Exercise brief
The answer must consist of each line below that holds the word "frame", copied as it stands.

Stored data
╭──

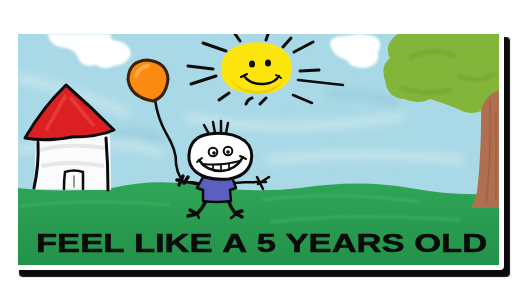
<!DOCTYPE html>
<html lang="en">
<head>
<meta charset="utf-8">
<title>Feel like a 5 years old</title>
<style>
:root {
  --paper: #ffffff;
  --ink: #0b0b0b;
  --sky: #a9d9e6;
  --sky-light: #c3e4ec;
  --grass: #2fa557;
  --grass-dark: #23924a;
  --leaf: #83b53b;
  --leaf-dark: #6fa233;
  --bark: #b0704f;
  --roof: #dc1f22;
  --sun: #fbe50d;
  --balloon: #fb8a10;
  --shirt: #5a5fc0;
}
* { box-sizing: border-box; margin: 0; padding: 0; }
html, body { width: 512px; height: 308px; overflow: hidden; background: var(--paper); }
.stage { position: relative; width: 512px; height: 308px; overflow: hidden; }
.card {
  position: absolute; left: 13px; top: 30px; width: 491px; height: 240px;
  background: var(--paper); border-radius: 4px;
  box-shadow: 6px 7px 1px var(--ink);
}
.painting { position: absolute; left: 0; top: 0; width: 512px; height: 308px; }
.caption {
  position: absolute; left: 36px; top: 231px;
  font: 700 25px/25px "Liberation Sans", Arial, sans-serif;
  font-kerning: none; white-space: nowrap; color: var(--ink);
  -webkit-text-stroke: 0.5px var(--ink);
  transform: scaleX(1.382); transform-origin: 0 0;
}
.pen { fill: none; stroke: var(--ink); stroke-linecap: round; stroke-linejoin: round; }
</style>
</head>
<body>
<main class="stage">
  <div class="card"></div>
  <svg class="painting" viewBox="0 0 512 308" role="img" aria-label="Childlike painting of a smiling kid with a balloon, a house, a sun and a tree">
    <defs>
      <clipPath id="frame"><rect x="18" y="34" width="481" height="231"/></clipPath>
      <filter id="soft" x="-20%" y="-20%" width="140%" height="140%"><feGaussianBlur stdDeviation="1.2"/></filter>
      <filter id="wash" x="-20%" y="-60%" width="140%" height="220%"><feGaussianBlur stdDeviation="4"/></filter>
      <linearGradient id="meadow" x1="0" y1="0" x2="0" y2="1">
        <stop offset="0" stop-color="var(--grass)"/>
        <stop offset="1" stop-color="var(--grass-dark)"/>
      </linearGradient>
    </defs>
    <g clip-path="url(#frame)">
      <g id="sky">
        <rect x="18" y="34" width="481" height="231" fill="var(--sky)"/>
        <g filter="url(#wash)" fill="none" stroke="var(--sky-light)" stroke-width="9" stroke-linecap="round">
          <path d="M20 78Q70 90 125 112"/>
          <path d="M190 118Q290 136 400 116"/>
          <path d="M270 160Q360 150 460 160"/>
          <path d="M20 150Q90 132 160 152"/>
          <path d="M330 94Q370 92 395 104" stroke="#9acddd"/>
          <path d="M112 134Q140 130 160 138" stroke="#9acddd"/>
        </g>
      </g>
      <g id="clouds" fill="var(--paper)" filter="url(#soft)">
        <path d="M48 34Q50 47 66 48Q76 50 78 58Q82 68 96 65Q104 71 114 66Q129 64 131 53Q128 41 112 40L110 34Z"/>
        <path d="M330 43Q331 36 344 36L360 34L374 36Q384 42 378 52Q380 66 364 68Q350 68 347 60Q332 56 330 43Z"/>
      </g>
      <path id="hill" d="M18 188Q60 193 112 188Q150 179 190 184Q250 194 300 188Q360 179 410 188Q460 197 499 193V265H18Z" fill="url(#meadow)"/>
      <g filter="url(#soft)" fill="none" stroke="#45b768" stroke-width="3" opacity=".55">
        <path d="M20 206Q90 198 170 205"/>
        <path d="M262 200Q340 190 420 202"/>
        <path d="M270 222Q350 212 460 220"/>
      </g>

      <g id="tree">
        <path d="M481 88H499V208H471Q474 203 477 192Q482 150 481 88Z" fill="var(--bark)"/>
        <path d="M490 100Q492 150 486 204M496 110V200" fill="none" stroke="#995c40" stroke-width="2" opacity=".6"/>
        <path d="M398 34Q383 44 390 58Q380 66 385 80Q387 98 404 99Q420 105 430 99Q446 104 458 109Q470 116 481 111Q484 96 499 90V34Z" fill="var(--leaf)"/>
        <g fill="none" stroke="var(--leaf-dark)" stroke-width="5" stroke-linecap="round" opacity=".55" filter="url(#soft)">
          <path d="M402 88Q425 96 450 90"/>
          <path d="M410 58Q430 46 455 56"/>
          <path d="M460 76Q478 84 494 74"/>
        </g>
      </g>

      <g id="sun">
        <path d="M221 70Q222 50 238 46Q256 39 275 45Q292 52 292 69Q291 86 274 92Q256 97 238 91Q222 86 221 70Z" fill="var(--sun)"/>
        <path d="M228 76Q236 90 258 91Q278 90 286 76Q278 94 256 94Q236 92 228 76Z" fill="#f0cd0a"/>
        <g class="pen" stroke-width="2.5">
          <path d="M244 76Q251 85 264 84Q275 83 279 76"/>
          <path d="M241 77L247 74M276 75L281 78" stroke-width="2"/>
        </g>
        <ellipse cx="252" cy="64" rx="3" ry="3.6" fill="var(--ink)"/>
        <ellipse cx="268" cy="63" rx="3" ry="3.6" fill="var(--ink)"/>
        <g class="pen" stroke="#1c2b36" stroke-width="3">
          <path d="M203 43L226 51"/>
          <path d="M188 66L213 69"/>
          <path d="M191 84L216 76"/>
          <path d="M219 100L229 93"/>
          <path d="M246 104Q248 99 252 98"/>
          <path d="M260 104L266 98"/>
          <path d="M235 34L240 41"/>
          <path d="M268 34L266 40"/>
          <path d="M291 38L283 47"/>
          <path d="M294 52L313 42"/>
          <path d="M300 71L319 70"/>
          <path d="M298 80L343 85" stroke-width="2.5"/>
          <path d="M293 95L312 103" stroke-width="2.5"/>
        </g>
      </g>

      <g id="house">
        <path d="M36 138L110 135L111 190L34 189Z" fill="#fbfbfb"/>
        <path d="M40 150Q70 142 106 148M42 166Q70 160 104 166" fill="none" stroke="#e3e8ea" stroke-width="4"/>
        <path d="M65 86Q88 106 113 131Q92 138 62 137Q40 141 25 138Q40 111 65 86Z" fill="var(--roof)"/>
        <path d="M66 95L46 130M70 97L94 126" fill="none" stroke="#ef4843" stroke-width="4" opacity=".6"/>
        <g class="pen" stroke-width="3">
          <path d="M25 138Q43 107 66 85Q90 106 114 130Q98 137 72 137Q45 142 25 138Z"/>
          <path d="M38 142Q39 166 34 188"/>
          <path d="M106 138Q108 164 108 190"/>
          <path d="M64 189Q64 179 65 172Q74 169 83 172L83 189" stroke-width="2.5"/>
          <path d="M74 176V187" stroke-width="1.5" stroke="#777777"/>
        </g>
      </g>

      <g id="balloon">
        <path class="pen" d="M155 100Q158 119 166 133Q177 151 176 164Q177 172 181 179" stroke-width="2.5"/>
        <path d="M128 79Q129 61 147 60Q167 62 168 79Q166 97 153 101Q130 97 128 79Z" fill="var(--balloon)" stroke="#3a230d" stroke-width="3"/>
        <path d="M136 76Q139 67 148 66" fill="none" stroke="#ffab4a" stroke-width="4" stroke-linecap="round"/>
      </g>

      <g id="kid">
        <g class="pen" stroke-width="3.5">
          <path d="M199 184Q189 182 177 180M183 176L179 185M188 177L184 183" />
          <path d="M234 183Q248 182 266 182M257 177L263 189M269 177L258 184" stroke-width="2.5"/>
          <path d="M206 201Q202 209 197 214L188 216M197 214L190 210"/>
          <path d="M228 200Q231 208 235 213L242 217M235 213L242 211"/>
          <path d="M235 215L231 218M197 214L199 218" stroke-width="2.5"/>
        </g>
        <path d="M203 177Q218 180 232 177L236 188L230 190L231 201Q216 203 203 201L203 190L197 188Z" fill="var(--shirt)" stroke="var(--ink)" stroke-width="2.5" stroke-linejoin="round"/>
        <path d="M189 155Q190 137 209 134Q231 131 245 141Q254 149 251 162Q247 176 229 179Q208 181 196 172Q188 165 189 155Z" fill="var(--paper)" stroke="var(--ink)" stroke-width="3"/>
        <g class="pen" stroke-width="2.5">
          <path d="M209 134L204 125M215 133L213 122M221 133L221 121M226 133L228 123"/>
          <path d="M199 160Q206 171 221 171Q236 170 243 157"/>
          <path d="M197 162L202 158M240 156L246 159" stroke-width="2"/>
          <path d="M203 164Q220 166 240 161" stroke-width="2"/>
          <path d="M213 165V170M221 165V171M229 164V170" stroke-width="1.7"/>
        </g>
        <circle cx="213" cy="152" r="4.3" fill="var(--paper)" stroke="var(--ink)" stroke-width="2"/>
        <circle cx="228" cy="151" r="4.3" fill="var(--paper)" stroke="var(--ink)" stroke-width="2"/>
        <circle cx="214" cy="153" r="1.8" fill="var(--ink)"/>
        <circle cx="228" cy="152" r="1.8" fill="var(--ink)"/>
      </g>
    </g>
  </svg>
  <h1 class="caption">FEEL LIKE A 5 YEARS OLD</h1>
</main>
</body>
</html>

╰──
╭──

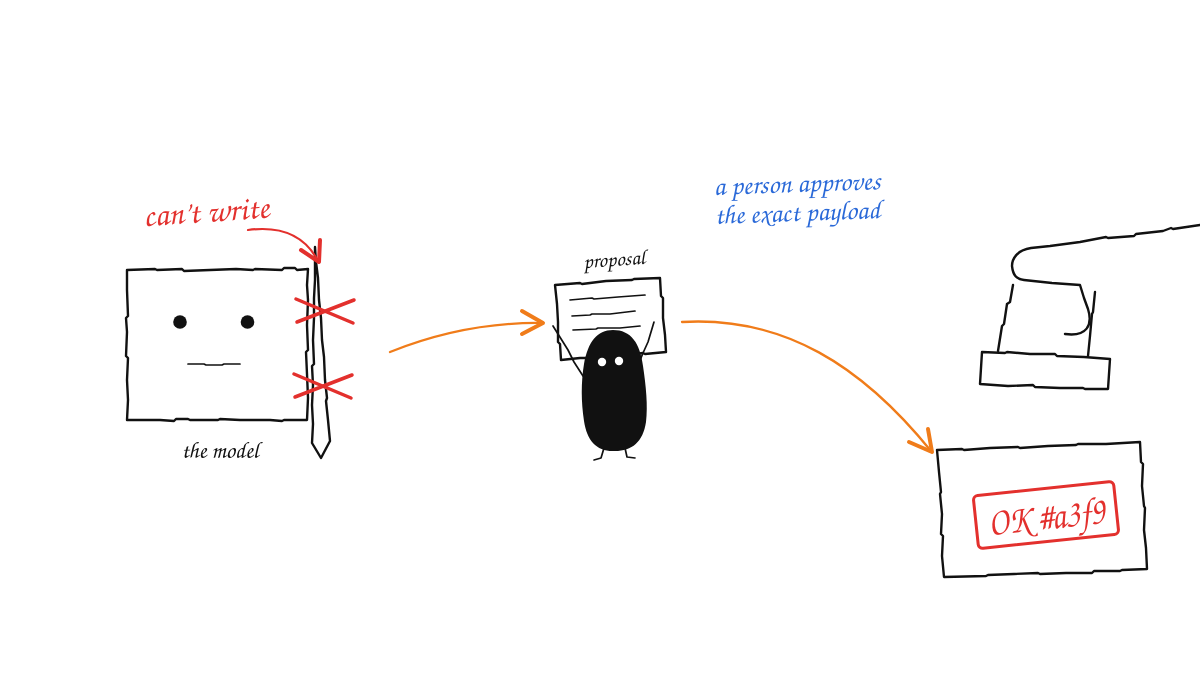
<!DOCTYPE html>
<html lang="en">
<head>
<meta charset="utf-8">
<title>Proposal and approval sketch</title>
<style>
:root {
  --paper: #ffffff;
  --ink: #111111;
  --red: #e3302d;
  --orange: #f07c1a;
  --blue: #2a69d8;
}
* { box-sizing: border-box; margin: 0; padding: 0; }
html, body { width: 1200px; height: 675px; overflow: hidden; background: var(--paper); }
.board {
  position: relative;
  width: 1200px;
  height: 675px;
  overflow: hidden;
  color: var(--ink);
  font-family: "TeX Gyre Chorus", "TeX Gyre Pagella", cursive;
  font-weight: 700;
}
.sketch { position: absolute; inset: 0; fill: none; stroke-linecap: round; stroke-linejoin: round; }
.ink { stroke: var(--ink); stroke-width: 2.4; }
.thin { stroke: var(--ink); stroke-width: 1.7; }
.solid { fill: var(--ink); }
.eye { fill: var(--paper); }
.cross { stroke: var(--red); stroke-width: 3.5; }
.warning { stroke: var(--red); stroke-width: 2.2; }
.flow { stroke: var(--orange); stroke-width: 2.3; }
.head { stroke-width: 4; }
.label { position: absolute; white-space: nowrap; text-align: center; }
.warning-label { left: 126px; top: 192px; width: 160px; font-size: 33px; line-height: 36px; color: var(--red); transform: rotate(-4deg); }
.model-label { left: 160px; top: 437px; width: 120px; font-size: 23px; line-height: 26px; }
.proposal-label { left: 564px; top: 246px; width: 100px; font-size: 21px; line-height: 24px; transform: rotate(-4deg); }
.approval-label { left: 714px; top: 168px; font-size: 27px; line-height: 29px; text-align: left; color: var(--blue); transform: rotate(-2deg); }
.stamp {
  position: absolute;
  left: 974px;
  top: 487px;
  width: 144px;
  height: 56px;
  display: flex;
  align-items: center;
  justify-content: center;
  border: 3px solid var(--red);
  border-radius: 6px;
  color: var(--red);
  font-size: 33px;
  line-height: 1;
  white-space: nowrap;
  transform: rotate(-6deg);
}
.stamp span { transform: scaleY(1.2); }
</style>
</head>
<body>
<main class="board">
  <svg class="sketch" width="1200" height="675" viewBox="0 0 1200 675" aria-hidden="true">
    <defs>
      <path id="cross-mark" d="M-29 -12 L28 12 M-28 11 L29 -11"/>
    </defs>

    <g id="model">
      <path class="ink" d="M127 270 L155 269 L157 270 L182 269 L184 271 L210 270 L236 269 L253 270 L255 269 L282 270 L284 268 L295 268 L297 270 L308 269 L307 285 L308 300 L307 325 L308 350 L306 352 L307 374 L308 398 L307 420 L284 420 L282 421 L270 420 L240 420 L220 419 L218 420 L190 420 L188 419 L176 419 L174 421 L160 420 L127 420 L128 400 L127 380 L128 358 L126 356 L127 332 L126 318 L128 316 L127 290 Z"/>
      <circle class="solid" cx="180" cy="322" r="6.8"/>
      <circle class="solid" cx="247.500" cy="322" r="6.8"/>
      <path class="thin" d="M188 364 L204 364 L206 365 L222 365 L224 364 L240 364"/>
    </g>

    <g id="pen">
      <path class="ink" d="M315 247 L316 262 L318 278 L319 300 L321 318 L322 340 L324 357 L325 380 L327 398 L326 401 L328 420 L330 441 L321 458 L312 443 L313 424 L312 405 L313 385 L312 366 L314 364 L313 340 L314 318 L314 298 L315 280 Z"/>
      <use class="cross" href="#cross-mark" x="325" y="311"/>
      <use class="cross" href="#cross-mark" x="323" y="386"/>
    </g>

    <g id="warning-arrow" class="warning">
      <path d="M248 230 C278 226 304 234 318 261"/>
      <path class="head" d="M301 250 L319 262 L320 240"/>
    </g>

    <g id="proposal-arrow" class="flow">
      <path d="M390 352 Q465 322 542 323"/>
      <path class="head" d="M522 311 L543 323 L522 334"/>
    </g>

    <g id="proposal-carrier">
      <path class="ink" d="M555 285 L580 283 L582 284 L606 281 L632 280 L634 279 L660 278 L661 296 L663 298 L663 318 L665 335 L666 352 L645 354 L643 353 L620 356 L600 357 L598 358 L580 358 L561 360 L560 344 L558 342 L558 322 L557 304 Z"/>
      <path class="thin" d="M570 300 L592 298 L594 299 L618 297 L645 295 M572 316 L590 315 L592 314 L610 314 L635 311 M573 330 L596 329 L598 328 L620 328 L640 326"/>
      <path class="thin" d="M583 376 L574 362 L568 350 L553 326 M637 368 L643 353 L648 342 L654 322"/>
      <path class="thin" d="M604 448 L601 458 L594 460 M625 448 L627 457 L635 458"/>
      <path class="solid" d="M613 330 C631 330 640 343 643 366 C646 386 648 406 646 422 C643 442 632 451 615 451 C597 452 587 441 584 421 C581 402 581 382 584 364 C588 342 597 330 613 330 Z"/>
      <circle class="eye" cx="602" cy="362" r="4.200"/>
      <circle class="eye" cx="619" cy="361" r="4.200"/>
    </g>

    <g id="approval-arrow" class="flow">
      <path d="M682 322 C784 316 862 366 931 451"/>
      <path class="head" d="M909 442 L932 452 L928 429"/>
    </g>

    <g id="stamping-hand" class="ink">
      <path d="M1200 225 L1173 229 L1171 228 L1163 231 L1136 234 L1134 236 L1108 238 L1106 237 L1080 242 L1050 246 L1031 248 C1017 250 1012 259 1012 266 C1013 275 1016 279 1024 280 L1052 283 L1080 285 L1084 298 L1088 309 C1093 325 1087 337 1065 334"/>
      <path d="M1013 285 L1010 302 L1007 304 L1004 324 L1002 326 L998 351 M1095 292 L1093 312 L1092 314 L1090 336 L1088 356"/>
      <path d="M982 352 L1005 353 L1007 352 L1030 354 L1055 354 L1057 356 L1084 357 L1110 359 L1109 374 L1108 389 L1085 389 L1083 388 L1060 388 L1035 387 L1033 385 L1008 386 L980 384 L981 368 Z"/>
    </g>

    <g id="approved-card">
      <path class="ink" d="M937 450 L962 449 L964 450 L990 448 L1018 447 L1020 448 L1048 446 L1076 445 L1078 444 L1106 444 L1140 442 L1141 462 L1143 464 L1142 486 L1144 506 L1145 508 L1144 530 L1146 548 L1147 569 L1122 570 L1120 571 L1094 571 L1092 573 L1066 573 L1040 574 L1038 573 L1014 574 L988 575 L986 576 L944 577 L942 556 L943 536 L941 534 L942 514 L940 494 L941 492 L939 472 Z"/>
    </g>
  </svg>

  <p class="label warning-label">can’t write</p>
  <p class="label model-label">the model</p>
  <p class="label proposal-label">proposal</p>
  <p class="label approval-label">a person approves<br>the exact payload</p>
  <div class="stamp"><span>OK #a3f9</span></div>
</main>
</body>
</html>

╰──

Result for this task
      <clipPath id="frame"><rect x="18" y="34" width="481" height="231"/></clipPath>
    <g clip-path="url(#frame)">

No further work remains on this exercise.